> _REQUIREMENT_:
The answer must be an exact copy of the lines from the top of the listing below through the line with "600 C196 618", with no pictures.

*-*-*

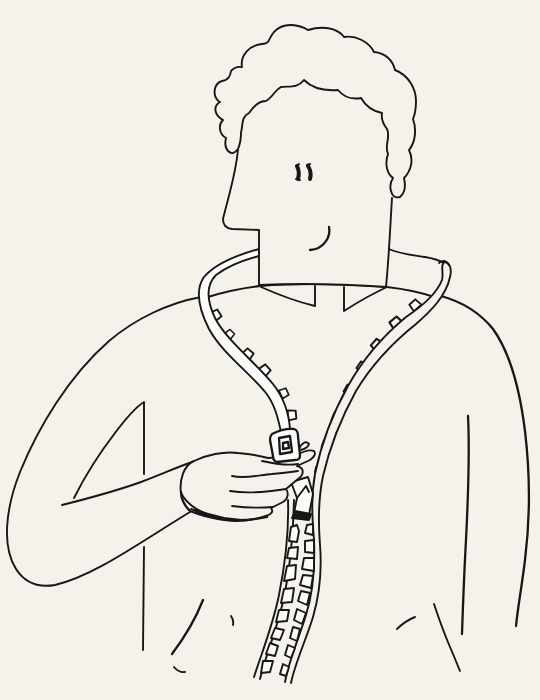
<!DOCTYPE html>
<html lang="en">
<head>
<meta charset="utf-8">
<title>Zipping up</title>
<style>
:root { --paper: #f4f2eb; --ink: #171717; --white: #fdfdfb; }
html, body { margin: 0; background: var(--paper); }
body { width: 540px; height: 700px; overflow: hidden; }
svg { display: block; }
.line { fill: none; stroke: var(--ink); stroke-width: 1.9; stroke-linecap: round; stroke-linejoin: round; }
.bold { stroke-width: 2.3; }
.paper { fill: var(--paper); }
.white { fill: var(--white); }
.solid { fill: var(--ink); }
</style>
</head>
<body>
<svg width="540" height="700" viewBox="0 0 540 700" role="img" aria-label="Line drawing of a curly-haired person zipping up a high-collared jacket">
  <defs>
    <path id="tooth" class="line white" d="M-5 4 L-4 -4 L4 -4 L5 4 Z"/>
  </defs>
  <rect width="540" height="700" fill="var(--paper)"/>

  <g id="jacket" class="line">
    <path d="M201 297 C168 303 135 319 109 341 C68 377 38 428 20 472 C5 510 2 547 16 569 C25 583 38 588 55 585 C94 576 139 543 190 512"/>
    <path d="M62 505 C90 498 116 491 141 482 C160 475 177 467 195 461"/>
    <path d="M74 498 C84 478 98 455 115 433 C124 421 134 408 144 402 L144 474"/>
    <path d="M144 547 L143 650"/>
    <path class="bold" d="M441 296 C463 302 480 313 493 329 C511 354 520 391 525 431 C530 473 530 520 525 560 C522 585 518 606 516 626"/>
    <path class="bold" d="M468 416 C470 455 468 500 466 540 C464 575 463 605 462 634"/>
    <path class="bold" d="M203 600 C196 618 184 638 172 654"/>
    <path d="M174 667 Q179 673 185 672 M231 616 Q234 620 233 625 M397 629 Q405 621 415 617"/>
    <path d="M434 604 C439 619 444 633 450 647 C454 656 457 664 460 671"/>
  </g>

  <g id="collar" class="line">
    <path d="M208 297 C224 292 243 288 260 286 C300 283 346 284 387 287 C404 289 420 292 434 297"/>
    <path d="M261 287 C279 295 298 302 315 306 L315 286 M344 287 L344 311 C358 302 372 294 387 287"/>
    <path d="M389 249 C400 254 413 255 425 257 Q437 259 444 263"/>
  </g>

  <g id="zip-left-teeth">
    <use href="#tooth" transform="translate(216 315) rotate(58)"/>
    <use href="#tooth" transform="translate(230 334) rotate(45) scale(.8)"/>
    <use href="#tooth" transform="translate(248 354) rotate(40)"/>
    <use href="#tooth" transform="translate(265 370) rotate(48)"/>
    <use href="#tooth" transform="translate(284 393) rotate(65) scale(.9)"/>
    <use href="#tooth" transform="translate(292 415) rotate(85)"/>
  </g>
  <g id="zip-right-teeth">
    <use href="#tooth" transform="translate(415 305) rotate(-42)"/>
    <use href="#tooth" transform="translate(396 323) rotate(-40) scale(1.15)"/>
    <use href="#tooth" transform="translate(377 345) rotate(-48) scale(1.1)"/>
    <use href="#tooth" transform="translate(362 367) rotate(-56)"/>
    <use href="#tooth" transform="translate(349 390) rotate(-60)"/>
    <use href="#tooth" transform="translate(337 417) rotate(-66)"/>
    <use href="#tooth" transform="translate(326 445) rotate(-72) scale(.9)"/>
    <use href="#tooth" transform="translate(318 470) rotate(-78) scale(.7)"/>
  </g>

  <g id="zip-tape-left" class="line">
    <path class="white" d="M259 249 C237 255 215 264 204 277 C194 291 200 311 209 329 C222 353 250 373 266 393 C275 405 278 418 281 432 L290 430 C289 412 284 398 273 384 C254 361 227 341 215 318 C207 301 206 285 216 275 C228 266 244 260 259 256"/>
  </g>
  <g id="zip-tape-right" class="line">
    <path class="paper" d="M285 682 C289 660 299 638 306 615 C314 590 315 565 314 540 C312 516 311 496 315 474 C322 440 333 413 348 386 C363 359 383 336 406 317 C424 305 437 293 442 280 C444 273 440 266 444 262 C450 262 452 269 450 277 C446 296 431 311 416 324 C391 344 371 366 356 391 C340 420 330 446 323 476 C318 500 318 520 320 545 C322 570 320 593 313 617 C306 640 295 663 291 683"/>
    <path d="M439 263 Q445 258 449 265"/>
  </g>

  <g id="zip-closed" class="line">
    <path d="M288 500 C289 530 285 565 279 595 C273 625 262 652 254 677 M294 500 C293 535 290 568 284 597 C278 627 266 654 260 679"/>
    <g class="white">
      <path d="M291 527 L297 525 L299 531 L297 542 L289 541 Z"/>
      <path d="M289 548 L298 547 L297 559 L287 558 Z"/>
      <path d="M287 566 L296 565 L295 579 L284 581 Z"/>
      <path d="M284 589 L294 588 L292 602 L281 603 Z"/>
      <path d="M279 610 L289 610 L287 621 L276 622 Z"/>
      <path d="M275 628 L284 630 L280 640 L271 638 Z"/>
      <path d="M270 643 L278 646 L275 656 L266 654 Z"/>
      <path d="M263 661 L273 661 L270 672 L261 673 Z"/>
      <path d="M313 524 L307 525 L305 533 L313 535 Z"/>
      <path d="M314 540 L305 541 L305 552 L314 553 Z"/>
      <path d="M314 558 L304 558 L302 569 L314 571 Z"/>
      <path d="M313 576 L303 575 L300 585 L311 588 Z"/>
      <path d="M310 593 L301 591 L298 601 L307 605 Z"/>
      <path d="M306 613 L297 609 L294 620 L302 624 Z"/>
      <path d="M300 629 L293 627 L290 638 L297 641 Z"/>
      <path d="M295 648 L288 645 L285 655 L291 658 Z"/>
      <path d="M289 667 L283 664 L280 674 L286 676 Z"/>
    </g>
  </g>

  <g id="zip-slider" class="line">
    <path class="white" d="M291 482 L308 477 L313 494 L309 515 L294 513 L297 498 Z"/>
    <path class="solid" d="M295 511 L311 514 L309 520 L292 518 Z"/>
    <path d="M297 498 L306 486 M306 486 L309 492"/>
  </g>

  <g id="hand" class="line">
    <path class="paper" d="M181 493 C179 480 184 465 194 461 C206 455 224 451 238 453 C249 454 258 455 268 458 L295 456 C302 452 309 449 314 451 Q317 455 310 460 L297 466 C305 468 304 475 298 479 L286 489 C289 493 288 499 283 502 L271 508 Q275 513 266 516 C250 521 232 523 217 518 C203 513 188 507 181 493 Z"/>
    <path d="M232 476 C246 479 259 475 272 474 C282 473 291 472 298 471 M230 491 C248 494 267 492 286 489 M232 506 C248 508 261 508 273 507"/>
    <path d="M262 461 C275 464 286 466 298 464 M299 449 Q304 439 309 444 Q308 448 301 450"/>
    <path class="bold" d="M181 492 Q181 502 190 511 Q205 517 219 519 Q244 522 267 517"/>
    <path class="solid" d="M191 509 Q207 514 224 518 L241 520 Q215 522 191 509 Z"/>
  </g>

  <g id="zip-pull" class="line bold">
    <path class="white" d="M272 434 Q284 428 294 429 Q298 430 298 436 L300 456 Q300 460 295 460 L277 462 Q273 461 273 456 L270 440 Q270 436 272 434 Z"/>
    <path class="white" d="M279 438 L290 436 L292 452 L280 454 Z"/>
    <path d="M283 443 L288 442 L289 448 L283 449 Z"/>
  </g>

  <g id="head" class="line">
    <path class="paper" d="M239 149 C236 174 228 198 223 220 Q223 228 232 229 L259 230 L259 285 C300 283 343 284 387 287 L392 197 L382 110 L304 84 L250 112 Z" stroke="none"/>
    <path d="M238 149 C236 174 228 198 223 219 Q223 228 232 229 L259 230 L259 285 M392 198 C390 230 389 257 386 287 M259 285 C300 283 343 284 387 287"/>
    <path class="paper" d="M238 149 Q233 156 228 151 Q224 147 226 138 C219 134 218 125 223 120 C214 115 213 106 220 102 C212 97 213 84 222 81 Q230 80 231 71 Q235 66 242 67 C240 55 250 45 262 44 C270 44 268 39 274 32 C284 21 300 25 308 30 C321 26 337 27 344 37 C356 35 369 42 374 52 C386 53 393 61 395 70 C408 75 416 88 416 101 Q416 112 413 119 C417 130 415 143 409 150 C414 160 411 171 404 178 Q407 191 400 197 Q393 199 391 191 Q389 184 393 178 C386 173 385 162 388 154 C384 145 391 137 387 129 C383 124 381 119 382 113 C372 111 365 105 361 98 C351 100 343 96 338 90 C326 91 313 89 304 80 C298 88 290 86 281 87 C274 91 272 98 266 101 C258 101 253 107 249 113 C241 117 243 125 241 133 Q241 142 238 149 Z"/>
    <path d="M297 166 Q300 172 298 179 M308 166 Q312 172 310 179" stroke-width="4"/>
    <path d="M296 166 L299 164 M307 165 L310 164 M296 179 L300 180"/>
    <path class="bold" d="M329 227 C331 237 324 249 310 250"/>
  </g>
</svg>
</body>
</html>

*-*-*

> _WRITTEN ANSWER_:
<!DOCTYPE html>
<html lang="en">
<head>
<meta charset="utf-8">
<title>Zipping up</title>
<style>
:root { --paper: #f4f2eb; --ink: #171717; --white: #fdfdfb; }
html, body { margin: 0; background: var(--paper); }
body { width: 540px; height: 700px; overflow: hidden; }
svg { display: block; }
.line { fill: none; stroke: var(--ink); stroke-width: 1.9; stroke-linecap: round; stroke-linejoin: round; }
.bold { stroke-width: 2.3; }
.paper { fill: var(--paper); }
.white { fill: var(--white); }
.solid { fill: var(--ink); }
</style>
</head>
<body>
<svg width="540" height="700" viewBox="0 0 540 700" role="img" aria-label="Line drawing of a curly-haired person zipping up a high-collared jacket">
  <defs>
    <path id="tooth" class="line white" d="M-5 4 L-4 -4 L4 -4 L5 4 Z"/>
  </defs>
  <rect width="540" height="700" fill="var(--paper)"/>

  <g id="jacket" class="line">
    <path d="M201 297 C168 303 135 319 109 341 C68 377 38 428 20 472 C5 510 2 547 16 569 C25 583 38 588 55 585 C94 576 139 543 190 512"/>
    <path d="M62 505 C90 498 116 491 141 482 C160 475 177 467 195 461"/>
    <path d="M74 498 C84 478 98 455 115 433 C124 421 134 408 144 402 L144 474"/>
    <path d="M144 547 L143 650"/>
    <path class="bold" d="M441 296 C463 302 480 313 493 329 C511 354 520 391 525 431 C530 473 530 520 525 560 C522 585 518 606 516 626"/>
    <path class="bold" d="M468 416 C470 455 468 500 466 540 C464 575 463 605 462 634"/>
    <path class="bold" d="M203 600 C196 618 184 638 172 654"/>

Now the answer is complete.